[Stored records]
--------------------------------------------------

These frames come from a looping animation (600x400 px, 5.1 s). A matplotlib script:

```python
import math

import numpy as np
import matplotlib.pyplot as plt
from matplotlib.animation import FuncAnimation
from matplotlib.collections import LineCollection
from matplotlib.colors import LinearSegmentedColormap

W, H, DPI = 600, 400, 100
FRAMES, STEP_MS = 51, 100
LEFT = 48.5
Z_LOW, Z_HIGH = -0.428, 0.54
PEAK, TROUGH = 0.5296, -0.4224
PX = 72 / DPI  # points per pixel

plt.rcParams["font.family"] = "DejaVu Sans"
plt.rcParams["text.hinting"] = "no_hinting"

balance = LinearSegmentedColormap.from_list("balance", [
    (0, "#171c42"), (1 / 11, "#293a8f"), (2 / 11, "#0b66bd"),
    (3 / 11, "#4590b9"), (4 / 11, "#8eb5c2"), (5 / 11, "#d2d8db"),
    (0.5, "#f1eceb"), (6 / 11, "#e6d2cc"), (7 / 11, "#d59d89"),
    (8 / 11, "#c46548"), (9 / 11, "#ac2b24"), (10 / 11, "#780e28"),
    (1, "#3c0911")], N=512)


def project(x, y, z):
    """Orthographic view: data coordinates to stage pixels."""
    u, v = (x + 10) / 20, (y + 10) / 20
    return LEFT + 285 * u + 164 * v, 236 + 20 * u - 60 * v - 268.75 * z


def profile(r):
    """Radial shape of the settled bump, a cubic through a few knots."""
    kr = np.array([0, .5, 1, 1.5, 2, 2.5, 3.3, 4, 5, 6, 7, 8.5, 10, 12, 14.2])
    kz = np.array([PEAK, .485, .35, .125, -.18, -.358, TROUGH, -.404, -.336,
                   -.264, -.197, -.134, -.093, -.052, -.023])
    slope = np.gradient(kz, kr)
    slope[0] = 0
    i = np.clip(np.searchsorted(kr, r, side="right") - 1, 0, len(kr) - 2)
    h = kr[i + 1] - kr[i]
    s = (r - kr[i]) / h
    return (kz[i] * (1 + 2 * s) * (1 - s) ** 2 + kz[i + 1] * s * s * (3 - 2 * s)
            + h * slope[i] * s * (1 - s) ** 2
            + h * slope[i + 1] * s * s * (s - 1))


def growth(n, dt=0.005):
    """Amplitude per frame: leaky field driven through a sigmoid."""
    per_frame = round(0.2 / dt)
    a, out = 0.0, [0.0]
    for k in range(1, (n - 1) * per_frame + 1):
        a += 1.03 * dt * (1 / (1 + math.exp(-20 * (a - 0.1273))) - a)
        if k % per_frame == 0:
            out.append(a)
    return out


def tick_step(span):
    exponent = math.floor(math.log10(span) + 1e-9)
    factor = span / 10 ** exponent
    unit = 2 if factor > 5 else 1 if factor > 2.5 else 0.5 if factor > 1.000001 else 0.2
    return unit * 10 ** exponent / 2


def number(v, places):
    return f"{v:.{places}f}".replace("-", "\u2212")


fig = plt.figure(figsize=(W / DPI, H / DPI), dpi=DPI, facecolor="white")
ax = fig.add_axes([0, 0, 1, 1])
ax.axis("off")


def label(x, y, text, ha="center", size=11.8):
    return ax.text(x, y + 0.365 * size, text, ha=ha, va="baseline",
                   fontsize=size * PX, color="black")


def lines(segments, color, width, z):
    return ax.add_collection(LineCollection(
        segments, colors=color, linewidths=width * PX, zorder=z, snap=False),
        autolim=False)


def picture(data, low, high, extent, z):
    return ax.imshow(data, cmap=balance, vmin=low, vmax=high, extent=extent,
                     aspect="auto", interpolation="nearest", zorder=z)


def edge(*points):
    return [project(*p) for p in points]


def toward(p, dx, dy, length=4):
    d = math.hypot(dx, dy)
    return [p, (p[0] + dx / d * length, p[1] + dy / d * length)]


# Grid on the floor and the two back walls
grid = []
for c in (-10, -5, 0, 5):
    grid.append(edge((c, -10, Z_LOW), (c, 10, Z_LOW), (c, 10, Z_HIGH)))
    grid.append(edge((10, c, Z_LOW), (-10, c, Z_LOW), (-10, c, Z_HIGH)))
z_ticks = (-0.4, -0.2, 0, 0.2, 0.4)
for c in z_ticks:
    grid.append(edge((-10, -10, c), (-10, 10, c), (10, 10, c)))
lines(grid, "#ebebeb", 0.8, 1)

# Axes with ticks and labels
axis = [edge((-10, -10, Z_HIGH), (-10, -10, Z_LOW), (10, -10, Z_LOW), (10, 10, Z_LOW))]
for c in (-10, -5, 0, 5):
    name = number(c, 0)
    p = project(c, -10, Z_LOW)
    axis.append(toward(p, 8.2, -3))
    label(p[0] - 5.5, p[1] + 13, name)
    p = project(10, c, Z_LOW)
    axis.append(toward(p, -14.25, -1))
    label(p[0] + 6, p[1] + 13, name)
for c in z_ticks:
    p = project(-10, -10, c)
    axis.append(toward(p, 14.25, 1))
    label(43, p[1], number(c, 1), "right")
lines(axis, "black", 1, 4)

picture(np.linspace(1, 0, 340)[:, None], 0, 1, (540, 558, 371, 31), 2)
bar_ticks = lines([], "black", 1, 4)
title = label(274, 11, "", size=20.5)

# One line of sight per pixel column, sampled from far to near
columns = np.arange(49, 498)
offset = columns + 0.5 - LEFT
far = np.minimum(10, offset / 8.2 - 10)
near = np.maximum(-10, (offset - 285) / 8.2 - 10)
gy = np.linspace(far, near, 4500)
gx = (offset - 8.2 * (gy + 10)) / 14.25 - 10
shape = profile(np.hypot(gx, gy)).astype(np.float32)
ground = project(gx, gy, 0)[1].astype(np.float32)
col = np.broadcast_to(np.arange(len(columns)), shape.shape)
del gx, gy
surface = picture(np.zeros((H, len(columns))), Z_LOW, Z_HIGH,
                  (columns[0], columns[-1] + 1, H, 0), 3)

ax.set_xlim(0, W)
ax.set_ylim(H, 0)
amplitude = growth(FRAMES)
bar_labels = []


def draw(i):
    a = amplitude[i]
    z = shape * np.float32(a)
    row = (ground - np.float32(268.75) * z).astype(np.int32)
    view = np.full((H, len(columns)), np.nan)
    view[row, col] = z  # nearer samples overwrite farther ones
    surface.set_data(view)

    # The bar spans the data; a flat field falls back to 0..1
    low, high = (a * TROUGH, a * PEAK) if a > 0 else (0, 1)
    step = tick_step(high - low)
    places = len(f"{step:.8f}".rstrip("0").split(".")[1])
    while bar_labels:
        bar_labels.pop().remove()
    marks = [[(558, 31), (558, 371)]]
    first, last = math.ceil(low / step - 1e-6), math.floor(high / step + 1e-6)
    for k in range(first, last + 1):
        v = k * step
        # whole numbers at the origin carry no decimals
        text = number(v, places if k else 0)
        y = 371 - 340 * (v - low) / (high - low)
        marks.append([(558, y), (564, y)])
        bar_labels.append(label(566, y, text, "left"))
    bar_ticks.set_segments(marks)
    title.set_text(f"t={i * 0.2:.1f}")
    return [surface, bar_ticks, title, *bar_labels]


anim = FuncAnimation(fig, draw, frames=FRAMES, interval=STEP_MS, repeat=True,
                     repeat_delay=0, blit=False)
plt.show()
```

--------------------------------------------------

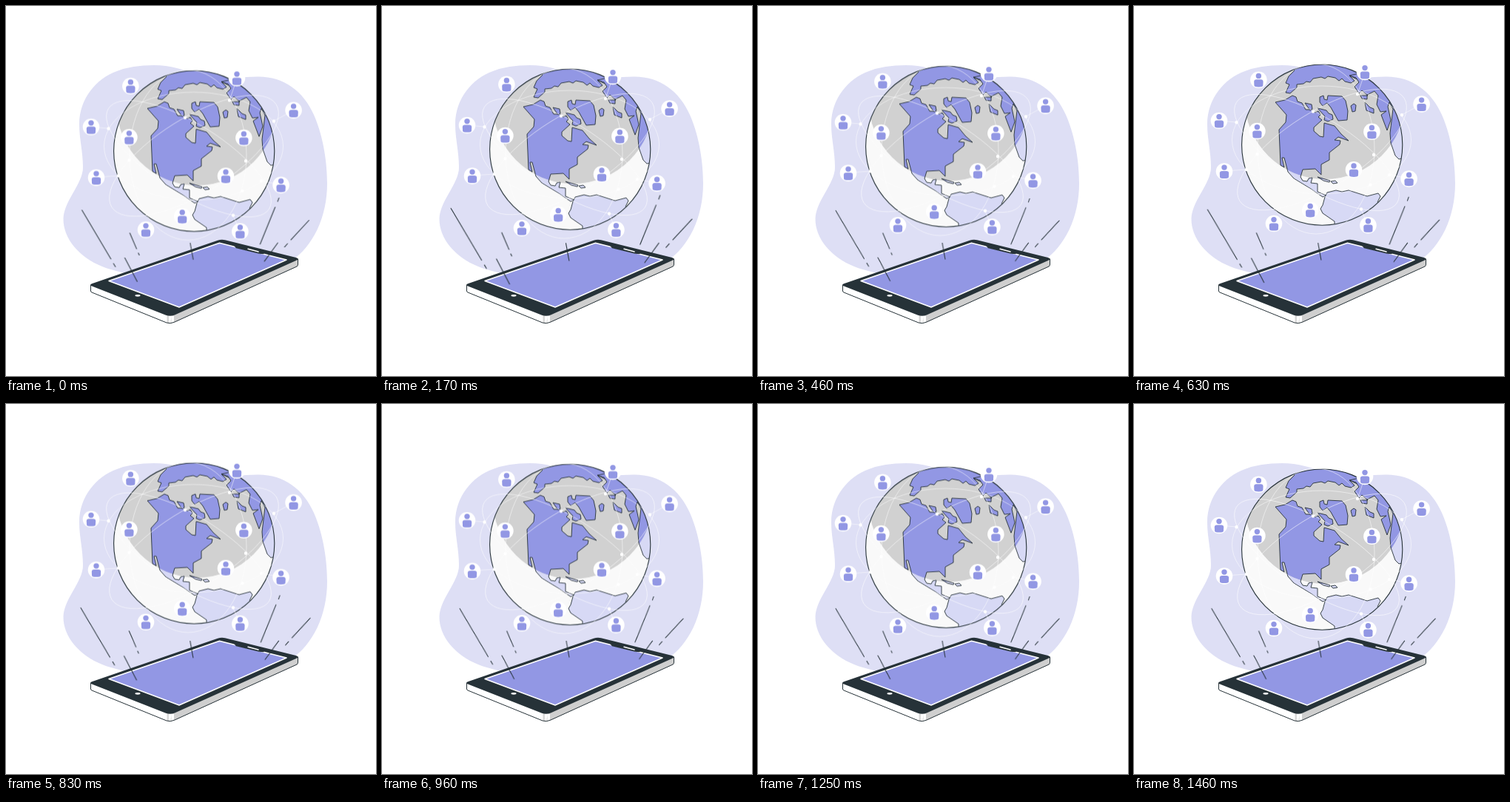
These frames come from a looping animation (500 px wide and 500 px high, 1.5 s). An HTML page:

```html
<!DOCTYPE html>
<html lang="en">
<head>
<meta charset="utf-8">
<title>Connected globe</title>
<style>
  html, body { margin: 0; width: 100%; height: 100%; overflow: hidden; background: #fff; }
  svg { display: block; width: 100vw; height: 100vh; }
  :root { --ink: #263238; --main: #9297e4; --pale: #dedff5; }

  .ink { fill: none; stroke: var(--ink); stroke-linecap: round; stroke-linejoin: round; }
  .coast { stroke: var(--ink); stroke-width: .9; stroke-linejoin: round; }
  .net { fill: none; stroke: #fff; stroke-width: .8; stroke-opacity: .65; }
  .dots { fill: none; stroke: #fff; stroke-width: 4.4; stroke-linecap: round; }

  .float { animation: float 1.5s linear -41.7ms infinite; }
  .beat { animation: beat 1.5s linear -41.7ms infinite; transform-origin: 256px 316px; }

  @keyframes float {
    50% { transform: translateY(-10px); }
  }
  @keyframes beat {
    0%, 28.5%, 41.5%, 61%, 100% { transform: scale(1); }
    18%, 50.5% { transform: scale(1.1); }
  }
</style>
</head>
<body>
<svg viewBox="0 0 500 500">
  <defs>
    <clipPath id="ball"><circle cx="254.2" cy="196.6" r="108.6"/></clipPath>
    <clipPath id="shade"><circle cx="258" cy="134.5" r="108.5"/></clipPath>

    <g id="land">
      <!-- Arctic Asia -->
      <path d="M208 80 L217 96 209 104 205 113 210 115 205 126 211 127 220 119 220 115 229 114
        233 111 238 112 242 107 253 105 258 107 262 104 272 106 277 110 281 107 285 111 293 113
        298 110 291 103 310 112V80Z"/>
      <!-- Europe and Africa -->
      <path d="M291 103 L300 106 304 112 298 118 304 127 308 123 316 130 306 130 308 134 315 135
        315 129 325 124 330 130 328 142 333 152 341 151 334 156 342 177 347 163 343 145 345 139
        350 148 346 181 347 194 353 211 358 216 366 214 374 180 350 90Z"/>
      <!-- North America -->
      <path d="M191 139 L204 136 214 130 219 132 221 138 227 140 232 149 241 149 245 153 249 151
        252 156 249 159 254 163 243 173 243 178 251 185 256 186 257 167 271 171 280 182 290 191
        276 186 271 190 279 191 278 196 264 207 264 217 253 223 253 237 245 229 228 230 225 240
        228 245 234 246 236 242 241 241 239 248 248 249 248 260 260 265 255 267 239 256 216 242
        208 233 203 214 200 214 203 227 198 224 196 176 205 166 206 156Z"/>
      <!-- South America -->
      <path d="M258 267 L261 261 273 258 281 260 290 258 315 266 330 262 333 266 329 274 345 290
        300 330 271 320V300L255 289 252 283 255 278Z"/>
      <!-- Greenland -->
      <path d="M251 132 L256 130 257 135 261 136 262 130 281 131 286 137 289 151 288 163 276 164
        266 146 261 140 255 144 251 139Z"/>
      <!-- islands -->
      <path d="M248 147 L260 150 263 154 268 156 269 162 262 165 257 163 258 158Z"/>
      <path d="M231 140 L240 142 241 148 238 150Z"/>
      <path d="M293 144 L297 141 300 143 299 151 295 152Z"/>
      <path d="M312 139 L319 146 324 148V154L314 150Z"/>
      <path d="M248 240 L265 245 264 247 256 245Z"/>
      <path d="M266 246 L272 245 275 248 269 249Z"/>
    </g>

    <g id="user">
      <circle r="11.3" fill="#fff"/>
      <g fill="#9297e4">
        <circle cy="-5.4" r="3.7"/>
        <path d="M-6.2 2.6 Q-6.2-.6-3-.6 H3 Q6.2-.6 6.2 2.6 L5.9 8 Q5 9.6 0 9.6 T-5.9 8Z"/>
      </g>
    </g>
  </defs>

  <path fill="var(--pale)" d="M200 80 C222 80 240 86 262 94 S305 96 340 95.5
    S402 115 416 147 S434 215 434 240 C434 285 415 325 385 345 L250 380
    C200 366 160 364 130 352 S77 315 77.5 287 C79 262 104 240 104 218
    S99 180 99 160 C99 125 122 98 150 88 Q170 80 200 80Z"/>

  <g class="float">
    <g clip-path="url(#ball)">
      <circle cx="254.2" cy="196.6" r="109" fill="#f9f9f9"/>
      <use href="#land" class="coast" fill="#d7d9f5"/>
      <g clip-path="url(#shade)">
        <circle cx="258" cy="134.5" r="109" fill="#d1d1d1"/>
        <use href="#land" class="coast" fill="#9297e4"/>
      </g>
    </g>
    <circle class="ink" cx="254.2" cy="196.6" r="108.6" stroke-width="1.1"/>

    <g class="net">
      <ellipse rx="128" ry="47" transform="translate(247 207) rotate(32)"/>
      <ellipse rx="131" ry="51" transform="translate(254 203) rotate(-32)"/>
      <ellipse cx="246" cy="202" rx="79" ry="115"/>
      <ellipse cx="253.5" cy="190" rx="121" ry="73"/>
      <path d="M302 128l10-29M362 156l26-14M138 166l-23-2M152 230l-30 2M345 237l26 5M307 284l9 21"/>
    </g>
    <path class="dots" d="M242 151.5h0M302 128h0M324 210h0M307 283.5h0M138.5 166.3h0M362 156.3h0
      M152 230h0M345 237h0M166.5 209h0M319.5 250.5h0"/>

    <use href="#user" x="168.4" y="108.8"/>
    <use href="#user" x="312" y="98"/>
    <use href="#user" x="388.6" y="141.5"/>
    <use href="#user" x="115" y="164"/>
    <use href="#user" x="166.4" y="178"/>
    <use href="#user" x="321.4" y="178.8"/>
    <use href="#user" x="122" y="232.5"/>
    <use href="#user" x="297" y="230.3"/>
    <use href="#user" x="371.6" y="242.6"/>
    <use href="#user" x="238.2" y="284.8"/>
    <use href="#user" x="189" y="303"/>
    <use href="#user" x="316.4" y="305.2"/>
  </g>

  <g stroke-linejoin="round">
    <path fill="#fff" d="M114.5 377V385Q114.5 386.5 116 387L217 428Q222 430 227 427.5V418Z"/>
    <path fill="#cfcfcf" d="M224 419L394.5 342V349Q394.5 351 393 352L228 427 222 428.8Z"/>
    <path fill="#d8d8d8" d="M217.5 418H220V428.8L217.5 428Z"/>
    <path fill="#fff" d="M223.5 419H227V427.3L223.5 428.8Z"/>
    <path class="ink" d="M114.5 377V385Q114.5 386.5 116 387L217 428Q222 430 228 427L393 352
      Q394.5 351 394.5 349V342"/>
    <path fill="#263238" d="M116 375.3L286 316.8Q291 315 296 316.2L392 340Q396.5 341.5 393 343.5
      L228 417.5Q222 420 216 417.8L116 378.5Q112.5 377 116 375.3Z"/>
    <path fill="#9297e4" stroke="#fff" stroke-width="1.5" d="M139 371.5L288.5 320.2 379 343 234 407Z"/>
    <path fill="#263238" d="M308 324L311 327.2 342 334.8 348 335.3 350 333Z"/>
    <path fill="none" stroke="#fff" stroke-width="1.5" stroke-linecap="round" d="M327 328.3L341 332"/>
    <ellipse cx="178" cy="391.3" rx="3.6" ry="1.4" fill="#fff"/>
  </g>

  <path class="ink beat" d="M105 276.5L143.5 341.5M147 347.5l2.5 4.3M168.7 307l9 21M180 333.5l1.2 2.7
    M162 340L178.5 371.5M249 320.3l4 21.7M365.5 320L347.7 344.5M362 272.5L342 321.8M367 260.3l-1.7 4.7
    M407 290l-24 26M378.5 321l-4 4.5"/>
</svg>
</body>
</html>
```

--------------------------------------------------

#### [About this task]
Within the records above, find every line holding the word "infinite" and give the total as a bare number.

#### [Result for this exercise]
2